George Mason University Dance Company, "Freedom of Information" by guest choreographers Bill T. Jones and Arnie Zane, plus other works, Harris Theatre, Dec. 5-7; Montgomery College Rockville Dance Company, MC Performing Arts Center, Dec. 6 and 7; Center Dance Ensemble, premiere of "Moments," Jewish Community Center, Dec. 14 and 15; Montgomery Ballet Company, "Cinderella," Publick Playhouse, Dec. 14 and 15. The New Year

The Kennedy Center's "Ballet in America" series continues with the Houston Ballet, presenting Ben Stevenson's "Swan Lake" and "Peer Gynt," as well as the company premiere of Joe Layton's "Grand Tour" to music by Noel Coward, Jan. 21-Feb. 2; the Dance Theatre of Harlem, Feb. 4-16; the Joffrey Ballet, with a revival of John Cranko's "Jeu de Cartes," and other repertory, March 19-23; American Ballet Theatre, with ballets to include "Romeo and Juliet" and "Giselle," plus several Washington premieres, April 2-20; and the Stuttgart Ballet, bringing Cranko's "Eugene Onegin" and the Washington premiere of John Neumeier's "A Streetcar Named Desire," May 27-June 7.

The "Dance America" series concludes with the Maria Benitez Spanish Dance Company at the Terrace Theater, March 5-8. The Washington Performing Arts Society will also be presenting the National Dance Company of Senegal at the Kennedy Center Concert Hall on Feb. 28.

Scheduled for the Dance Place series are Mark Taylor and Friends (January); Daniel McCusker and Company, Myrna Packer and Art Bridgman, Lesa McLaughlin and Dancers (February); Perlo/Bloom and Company, Douglas Dunn and Dancers (March); Liz Lerman and the Dance Exchange Performance Company, Toe Jam and Fresh Jelly (April); International Dance Week activities, and Donald Byrd and Company (May). In addition, other, self-produced events at Dance Place will be announced, as well as a summer series, contingent on a solution of the facilities problem.

The Washington Ballet will be at Lisner Feb. 6-8 with the premiere of a Matthew Diamond ballet, and again April 10-12 with the Judith Jamison and Choo San Goh premieres.
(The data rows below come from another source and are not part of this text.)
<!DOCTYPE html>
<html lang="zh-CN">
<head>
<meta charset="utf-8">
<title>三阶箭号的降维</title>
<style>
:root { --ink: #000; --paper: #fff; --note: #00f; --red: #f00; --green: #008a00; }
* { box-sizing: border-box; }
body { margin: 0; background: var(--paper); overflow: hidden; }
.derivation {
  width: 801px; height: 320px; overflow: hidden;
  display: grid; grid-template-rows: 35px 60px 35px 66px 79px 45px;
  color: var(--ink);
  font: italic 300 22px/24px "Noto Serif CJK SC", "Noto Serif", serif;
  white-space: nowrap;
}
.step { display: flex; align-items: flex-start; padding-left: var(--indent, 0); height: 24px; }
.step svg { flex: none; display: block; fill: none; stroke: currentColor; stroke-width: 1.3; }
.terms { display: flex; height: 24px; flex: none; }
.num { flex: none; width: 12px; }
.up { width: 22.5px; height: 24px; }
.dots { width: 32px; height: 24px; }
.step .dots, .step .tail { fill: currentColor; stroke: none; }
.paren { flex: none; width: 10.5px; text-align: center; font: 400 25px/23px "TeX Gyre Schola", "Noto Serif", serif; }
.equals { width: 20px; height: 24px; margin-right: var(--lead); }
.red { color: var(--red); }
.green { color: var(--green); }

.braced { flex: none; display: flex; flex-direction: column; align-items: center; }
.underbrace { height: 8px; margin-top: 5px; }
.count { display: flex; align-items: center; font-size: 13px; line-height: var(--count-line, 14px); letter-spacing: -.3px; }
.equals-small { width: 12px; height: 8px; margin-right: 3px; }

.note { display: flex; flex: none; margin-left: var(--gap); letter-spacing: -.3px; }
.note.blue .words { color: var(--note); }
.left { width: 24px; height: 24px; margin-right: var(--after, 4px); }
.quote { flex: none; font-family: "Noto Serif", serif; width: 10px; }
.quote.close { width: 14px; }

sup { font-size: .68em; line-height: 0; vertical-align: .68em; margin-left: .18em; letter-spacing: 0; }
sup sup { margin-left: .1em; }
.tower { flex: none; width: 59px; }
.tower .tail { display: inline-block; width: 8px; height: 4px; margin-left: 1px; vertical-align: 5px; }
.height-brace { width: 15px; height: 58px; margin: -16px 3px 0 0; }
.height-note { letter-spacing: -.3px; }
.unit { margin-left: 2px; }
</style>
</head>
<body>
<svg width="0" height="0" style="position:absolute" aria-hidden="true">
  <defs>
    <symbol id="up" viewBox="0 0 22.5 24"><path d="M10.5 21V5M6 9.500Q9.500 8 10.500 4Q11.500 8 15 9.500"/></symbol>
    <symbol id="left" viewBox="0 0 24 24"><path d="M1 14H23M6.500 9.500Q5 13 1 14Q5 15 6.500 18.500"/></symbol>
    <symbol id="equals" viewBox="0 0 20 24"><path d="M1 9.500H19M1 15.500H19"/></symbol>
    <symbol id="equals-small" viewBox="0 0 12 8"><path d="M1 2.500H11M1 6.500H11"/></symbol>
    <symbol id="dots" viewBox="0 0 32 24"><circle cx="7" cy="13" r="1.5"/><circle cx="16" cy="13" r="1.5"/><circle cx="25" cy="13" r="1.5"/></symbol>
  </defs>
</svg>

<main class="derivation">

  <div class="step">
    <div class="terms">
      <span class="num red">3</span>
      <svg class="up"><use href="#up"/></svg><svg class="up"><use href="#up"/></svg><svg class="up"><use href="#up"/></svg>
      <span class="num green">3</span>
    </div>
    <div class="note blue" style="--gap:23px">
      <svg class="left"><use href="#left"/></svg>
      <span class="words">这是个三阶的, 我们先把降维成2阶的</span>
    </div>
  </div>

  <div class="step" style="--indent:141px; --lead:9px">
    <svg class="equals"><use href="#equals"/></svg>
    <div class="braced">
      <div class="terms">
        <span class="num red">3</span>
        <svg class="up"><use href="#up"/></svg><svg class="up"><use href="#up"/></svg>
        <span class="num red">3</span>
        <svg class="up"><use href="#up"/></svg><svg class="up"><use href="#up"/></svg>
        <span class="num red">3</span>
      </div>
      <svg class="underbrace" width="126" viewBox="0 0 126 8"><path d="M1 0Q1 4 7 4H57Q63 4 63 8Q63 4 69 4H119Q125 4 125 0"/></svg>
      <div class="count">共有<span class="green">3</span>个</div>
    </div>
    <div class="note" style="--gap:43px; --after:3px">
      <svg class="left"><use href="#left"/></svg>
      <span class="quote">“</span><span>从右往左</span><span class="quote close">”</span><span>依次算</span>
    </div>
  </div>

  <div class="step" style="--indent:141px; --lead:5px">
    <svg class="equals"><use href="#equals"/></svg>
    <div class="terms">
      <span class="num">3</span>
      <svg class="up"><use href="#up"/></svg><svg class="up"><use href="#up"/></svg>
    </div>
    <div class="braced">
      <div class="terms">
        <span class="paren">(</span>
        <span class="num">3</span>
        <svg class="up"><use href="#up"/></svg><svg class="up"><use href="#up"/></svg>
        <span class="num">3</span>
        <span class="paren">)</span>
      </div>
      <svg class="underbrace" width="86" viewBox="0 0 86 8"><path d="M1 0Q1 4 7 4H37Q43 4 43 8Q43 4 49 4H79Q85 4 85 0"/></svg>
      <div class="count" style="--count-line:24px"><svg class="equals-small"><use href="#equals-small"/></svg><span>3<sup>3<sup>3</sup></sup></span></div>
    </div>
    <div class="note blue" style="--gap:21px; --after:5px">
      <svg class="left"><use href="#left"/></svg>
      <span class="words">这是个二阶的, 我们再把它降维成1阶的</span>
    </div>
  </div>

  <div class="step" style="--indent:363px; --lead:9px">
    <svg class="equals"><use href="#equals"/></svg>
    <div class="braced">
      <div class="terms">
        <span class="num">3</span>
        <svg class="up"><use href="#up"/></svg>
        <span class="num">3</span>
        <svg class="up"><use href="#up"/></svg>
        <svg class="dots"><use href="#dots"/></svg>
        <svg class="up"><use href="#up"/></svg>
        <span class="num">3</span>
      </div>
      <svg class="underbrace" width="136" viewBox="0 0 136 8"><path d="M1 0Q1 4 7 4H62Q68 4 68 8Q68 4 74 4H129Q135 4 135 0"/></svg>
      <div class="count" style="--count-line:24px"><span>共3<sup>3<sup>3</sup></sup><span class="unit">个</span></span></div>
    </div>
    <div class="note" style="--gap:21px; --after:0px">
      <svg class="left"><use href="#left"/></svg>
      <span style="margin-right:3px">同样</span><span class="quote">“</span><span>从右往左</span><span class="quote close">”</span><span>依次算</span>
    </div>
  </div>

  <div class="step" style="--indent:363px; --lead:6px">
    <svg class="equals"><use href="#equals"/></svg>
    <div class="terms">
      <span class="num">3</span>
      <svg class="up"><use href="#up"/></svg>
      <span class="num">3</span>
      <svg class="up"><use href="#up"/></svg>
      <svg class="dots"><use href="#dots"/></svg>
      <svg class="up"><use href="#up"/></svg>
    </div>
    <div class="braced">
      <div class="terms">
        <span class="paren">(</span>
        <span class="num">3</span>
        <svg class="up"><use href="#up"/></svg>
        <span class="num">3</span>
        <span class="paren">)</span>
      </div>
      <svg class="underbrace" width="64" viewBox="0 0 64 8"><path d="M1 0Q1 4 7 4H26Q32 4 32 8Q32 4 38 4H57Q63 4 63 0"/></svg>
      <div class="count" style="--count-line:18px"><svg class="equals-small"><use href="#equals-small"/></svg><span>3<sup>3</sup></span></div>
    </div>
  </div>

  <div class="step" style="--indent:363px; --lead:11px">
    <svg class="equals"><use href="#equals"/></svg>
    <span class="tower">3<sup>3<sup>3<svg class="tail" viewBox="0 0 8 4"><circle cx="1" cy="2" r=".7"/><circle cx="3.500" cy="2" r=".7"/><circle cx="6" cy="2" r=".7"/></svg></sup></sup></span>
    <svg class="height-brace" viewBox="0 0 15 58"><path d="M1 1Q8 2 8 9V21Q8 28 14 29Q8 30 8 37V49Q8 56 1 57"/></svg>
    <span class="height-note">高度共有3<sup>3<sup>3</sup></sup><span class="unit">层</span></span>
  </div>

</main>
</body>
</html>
Repertory for these performances will also include revivals of Goh's "Synonyms" and Balanchine's "Serenade," as well as several pas de deux.
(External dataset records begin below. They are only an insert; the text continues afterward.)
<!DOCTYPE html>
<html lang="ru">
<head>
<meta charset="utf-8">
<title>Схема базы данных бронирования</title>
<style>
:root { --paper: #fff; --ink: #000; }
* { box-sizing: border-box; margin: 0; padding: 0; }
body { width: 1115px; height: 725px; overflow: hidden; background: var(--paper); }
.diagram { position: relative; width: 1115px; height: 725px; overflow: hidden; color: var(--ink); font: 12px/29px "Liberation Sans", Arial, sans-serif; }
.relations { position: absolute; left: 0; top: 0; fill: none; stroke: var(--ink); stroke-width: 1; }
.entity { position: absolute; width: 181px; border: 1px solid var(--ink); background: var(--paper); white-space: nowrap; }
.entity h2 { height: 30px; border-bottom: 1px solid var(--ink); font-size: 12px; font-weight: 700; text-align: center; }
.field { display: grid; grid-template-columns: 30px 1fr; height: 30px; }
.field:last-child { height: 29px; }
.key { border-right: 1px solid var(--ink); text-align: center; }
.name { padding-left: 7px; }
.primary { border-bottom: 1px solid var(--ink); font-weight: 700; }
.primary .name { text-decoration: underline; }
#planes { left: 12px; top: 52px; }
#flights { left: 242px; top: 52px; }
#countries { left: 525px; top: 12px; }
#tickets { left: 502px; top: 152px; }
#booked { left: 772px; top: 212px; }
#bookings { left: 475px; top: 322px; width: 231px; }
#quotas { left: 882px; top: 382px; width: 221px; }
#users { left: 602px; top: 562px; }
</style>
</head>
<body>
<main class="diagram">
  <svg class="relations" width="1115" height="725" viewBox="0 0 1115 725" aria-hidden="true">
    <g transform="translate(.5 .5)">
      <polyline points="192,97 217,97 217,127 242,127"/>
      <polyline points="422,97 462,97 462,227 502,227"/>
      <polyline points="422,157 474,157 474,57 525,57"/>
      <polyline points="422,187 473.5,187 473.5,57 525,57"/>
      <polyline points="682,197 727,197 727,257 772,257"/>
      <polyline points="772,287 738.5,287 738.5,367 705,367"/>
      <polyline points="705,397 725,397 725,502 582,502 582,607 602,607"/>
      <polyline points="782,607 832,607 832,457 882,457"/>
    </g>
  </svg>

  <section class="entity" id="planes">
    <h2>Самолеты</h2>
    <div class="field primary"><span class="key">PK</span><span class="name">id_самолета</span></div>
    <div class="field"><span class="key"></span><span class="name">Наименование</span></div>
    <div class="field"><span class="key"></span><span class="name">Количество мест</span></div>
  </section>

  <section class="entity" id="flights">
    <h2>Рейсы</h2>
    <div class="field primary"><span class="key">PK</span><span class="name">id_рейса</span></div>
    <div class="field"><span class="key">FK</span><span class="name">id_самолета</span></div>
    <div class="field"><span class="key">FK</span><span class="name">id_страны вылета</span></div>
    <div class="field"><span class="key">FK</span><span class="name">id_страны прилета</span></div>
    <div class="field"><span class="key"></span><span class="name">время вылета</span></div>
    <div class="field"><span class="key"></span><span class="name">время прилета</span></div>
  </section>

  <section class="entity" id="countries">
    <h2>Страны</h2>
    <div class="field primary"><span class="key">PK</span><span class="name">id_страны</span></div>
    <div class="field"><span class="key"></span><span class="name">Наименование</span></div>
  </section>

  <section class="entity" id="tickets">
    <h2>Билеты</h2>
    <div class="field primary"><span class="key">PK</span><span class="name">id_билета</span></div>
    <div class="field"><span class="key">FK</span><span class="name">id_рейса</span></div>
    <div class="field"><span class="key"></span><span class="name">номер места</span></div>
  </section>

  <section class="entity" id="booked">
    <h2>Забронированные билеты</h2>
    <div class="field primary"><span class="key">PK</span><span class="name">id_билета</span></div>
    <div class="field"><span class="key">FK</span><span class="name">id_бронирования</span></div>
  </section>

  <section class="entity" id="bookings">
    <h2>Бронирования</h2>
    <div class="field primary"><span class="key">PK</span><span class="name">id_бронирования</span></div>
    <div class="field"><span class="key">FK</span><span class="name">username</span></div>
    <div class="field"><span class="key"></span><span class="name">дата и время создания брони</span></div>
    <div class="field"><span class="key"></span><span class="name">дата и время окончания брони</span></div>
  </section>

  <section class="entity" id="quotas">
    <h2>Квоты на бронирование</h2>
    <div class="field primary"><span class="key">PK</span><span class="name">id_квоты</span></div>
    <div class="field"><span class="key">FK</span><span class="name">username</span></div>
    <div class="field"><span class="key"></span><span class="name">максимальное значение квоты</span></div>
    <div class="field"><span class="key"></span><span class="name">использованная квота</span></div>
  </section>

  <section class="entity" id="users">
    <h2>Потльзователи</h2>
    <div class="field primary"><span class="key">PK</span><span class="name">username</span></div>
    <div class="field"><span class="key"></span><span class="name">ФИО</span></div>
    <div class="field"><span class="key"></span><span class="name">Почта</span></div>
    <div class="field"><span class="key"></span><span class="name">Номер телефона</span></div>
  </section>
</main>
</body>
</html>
The Dance Exchange expects to resume its stimulating performance-discussion series with guest artists and scholars from various disciplines and cities in the spring. Choreographer Maida Withers is working on a new piece for her Dance Construction Company for the new year and plans to organize another Washington Dance Directions festival at George Washington University in June. The Maryland Dance Theater will appear at Tawes Theatre April 5. The D.C. Contemporary Dance Theater will present a program including Loyce Houlton's "Wingborne" at Cramton Auditorium in January, and another, with a new work by Mike Malone, at UDC in April. The Daniel West Dancers will offer a premiere at the Montgomery College Performing Arts Center in March.

The Joffrey II company will be appearing at George Mason University's Harris Theatre on Jan. 22. At GMU's own Dance Company spring concert at the Harris in April, a new work by Marta Renzi will be shown. Choreographer Jeff Duncan will also have a studio showing at GMU the same month. Mount Vernon College plans to mount a sequel to last year's "Spring Moves" festival in April and May. Dance Arts Moving Arts is working on a dance film series. The Alexandria-based Coda troupe, about to choose a new artistic director, plans a gala performance in April, among other '86 activities. The Jewish Community Center has scheduled performances by the Center Dance Ensemble, the Deaf Dimensions troupe and Frances Smith Cohen and Friends at its own Kreeger Auditorium in 1986, but will present its annual Choreographers Showcase at the Publick Playhouse in February. Also at Publick Playhouse will be performances by the Kotobuki Kai troupe and the American Contemporary Ballet Company, both in June.

Finally, an appealing prospect for next summer: Kennedy Center says it may be presenting both the Paris Opera Ballet, led by Rudolf Nureyev, and the National Ballet of Spain.